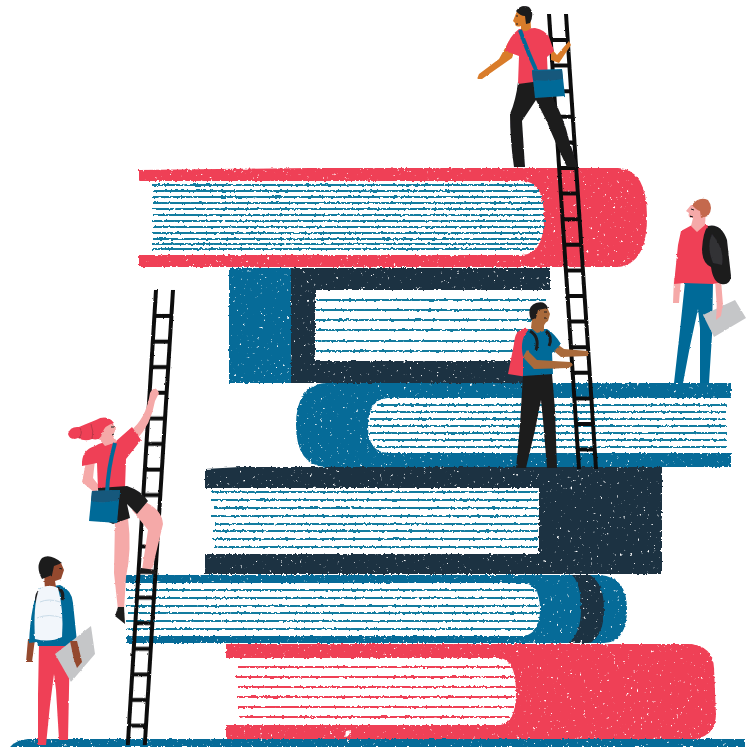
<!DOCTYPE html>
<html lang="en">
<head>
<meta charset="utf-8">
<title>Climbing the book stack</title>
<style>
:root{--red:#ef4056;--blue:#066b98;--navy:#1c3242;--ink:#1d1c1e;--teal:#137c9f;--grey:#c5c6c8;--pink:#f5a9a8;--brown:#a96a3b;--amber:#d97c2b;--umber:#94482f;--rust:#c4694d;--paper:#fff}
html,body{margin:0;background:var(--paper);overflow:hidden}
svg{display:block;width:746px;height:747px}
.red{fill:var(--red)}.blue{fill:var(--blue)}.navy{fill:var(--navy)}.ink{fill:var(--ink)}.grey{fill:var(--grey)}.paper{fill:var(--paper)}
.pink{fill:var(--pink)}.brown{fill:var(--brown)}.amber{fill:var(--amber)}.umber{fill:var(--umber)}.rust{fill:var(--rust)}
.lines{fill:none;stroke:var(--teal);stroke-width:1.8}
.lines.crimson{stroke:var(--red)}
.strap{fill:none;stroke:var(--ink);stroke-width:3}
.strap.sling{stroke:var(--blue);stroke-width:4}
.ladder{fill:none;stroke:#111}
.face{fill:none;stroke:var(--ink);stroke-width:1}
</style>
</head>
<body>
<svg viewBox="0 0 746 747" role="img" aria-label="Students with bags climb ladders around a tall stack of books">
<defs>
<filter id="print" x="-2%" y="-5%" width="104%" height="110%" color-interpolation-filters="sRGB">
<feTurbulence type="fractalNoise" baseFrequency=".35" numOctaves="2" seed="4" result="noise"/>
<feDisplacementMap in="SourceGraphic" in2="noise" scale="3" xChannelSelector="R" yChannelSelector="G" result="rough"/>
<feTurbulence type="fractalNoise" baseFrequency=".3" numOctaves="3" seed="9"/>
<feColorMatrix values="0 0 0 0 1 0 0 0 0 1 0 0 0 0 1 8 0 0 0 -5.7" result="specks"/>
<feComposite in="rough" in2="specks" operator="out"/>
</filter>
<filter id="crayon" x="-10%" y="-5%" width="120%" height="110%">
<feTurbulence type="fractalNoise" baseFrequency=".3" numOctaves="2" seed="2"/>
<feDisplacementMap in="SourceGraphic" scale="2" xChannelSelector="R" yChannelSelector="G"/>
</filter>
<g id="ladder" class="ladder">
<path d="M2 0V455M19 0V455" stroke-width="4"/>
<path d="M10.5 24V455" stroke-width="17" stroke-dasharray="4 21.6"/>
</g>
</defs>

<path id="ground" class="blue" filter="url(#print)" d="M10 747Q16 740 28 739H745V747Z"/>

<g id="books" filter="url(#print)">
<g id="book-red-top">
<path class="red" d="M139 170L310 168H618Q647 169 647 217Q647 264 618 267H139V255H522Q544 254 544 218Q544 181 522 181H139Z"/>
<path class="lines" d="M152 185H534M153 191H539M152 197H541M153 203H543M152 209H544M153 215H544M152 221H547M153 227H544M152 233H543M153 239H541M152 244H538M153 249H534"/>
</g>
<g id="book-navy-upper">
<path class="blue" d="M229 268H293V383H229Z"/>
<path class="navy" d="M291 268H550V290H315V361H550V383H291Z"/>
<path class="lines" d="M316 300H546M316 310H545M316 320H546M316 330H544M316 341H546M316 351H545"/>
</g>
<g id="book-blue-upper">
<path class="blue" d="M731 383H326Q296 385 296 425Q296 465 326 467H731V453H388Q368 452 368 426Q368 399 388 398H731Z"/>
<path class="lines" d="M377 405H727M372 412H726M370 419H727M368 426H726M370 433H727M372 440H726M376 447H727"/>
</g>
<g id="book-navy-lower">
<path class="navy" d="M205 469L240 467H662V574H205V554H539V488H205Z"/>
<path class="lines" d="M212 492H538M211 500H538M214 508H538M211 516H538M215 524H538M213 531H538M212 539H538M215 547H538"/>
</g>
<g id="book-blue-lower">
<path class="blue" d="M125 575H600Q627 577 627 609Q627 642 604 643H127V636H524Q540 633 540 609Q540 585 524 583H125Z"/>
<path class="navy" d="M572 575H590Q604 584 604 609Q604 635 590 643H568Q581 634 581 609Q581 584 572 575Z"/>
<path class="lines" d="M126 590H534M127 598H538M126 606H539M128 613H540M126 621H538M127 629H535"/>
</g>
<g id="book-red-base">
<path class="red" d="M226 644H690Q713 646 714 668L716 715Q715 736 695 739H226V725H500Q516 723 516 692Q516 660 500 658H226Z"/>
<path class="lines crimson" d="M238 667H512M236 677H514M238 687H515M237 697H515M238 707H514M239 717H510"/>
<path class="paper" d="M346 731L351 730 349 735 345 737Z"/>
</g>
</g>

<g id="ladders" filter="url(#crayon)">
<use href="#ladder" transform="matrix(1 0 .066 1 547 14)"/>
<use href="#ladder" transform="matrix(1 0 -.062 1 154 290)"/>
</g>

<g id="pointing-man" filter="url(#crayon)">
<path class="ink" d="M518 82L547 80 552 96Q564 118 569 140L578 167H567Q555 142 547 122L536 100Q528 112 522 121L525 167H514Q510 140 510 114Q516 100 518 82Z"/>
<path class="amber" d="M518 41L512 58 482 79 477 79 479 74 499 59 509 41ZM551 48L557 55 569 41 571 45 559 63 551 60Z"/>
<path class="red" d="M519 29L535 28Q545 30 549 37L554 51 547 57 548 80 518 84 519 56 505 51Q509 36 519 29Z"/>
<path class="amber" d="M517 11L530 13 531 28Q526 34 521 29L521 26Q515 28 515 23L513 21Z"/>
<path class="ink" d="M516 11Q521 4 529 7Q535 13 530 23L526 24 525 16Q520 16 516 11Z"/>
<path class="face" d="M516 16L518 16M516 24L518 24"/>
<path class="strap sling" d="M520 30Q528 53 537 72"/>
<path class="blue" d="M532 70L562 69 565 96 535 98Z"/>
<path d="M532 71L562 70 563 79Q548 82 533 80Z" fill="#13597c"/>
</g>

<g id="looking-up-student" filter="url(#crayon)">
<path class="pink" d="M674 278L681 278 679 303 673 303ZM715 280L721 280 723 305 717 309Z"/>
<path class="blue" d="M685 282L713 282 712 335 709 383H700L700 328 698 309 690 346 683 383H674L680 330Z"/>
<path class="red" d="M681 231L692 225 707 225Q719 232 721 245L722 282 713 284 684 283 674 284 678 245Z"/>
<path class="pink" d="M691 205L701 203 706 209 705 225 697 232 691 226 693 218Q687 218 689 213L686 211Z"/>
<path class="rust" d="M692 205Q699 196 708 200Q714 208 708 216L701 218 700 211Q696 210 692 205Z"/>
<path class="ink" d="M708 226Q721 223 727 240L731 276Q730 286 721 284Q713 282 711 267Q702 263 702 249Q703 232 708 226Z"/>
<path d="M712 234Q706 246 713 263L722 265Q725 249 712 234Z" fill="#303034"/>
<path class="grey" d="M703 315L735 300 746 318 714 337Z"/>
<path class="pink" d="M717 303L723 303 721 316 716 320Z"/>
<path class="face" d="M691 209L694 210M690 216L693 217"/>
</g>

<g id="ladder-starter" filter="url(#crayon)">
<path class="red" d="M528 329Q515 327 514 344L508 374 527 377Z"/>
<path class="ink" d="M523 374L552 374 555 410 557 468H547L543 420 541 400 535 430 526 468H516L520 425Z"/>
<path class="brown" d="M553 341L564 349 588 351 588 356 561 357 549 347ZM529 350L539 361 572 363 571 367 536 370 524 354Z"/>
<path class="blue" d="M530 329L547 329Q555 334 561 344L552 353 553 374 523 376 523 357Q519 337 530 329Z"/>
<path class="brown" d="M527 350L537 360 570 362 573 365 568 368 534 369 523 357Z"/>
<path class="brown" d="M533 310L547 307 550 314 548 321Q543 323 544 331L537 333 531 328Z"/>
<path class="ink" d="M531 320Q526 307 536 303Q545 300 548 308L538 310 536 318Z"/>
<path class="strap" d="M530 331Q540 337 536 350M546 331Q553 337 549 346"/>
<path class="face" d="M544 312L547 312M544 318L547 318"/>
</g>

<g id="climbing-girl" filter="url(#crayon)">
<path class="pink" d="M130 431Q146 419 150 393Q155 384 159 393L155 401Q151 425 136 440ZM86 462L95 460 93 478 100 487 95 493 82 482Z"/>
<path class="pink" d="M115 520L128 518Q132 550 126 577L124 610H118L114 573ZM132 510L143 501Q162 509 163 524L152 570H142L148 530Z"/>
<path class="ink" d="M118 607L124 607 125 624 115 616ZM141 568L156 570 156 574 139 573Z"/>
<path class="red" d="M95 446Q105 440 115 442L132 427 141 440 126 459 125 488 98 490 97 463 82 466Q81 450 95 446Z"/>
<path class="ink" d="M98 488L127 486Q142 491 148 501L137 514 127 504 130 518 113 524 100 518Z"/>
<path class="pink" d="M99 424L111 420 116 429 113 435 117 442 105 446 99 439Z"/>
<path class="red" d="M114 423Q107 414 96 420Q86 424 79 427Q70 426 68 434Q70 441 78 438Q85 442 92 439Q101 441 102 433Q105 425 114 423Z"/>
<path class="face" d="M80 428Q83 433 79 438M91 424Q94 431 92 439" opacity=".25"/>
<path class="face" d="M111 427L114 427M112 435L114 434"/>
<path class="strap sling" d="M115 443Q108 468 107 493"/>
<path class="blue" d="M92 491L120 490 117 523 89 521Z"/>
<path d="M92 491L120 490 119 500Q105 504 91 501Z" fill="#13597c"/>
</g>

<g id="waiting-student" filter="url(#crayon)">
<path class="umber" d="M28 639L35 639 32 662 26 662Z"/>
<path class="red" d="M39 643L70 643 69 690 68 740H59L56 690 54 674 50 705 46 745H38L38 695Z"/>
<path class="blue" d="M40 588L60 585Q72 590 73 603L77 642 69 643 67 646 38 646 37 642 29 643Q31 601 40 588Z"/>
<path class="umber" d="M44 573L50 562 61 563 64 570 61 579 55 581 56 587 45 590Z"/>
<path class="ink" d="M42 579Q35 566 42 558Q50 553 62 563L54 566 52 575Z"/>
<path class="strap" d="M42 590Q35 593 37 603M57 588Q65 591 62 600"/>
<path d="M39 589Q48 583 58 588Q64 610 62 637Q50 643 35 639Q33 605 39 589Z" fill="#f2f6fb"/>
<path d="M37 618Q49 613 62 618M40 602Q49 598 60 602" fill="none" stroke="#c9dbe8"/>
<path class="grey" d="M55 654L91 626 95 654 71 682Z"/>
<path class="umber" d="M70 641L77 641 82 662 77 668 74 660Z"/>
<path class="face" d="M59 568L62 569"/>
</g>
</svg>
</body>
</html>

______________________________

• **EXERCISE**: Apply a filter for "width" to the entries and show each line that passes.

• **PROBLEM SOLUTION**:
svg{display:block;width:746px;height:747px}
.lines{fill:none;stroke:var(--teal);stroke-width:1.8}
.strap{fill:none;stroke:var(--ink);stroke-width:3}
.strap.sling{stroke:var(--blue);stroke-width:4}
.face{fill:none;stroke:var(--ink);stroke-width:1}
<filter id="print" x="-2%" y="-5%" width="104%" height="110%" color-interpolation-filters="sRGB">
<filter id="crayon" x="-10%" y="-5%" width="120%" height="110%">
<path d="M2 0V455M19 0V455" stroke-width="4"/>
<path d="M10.5 24V455" stroke-width="17" stroke-dasharray="4 21.6"/>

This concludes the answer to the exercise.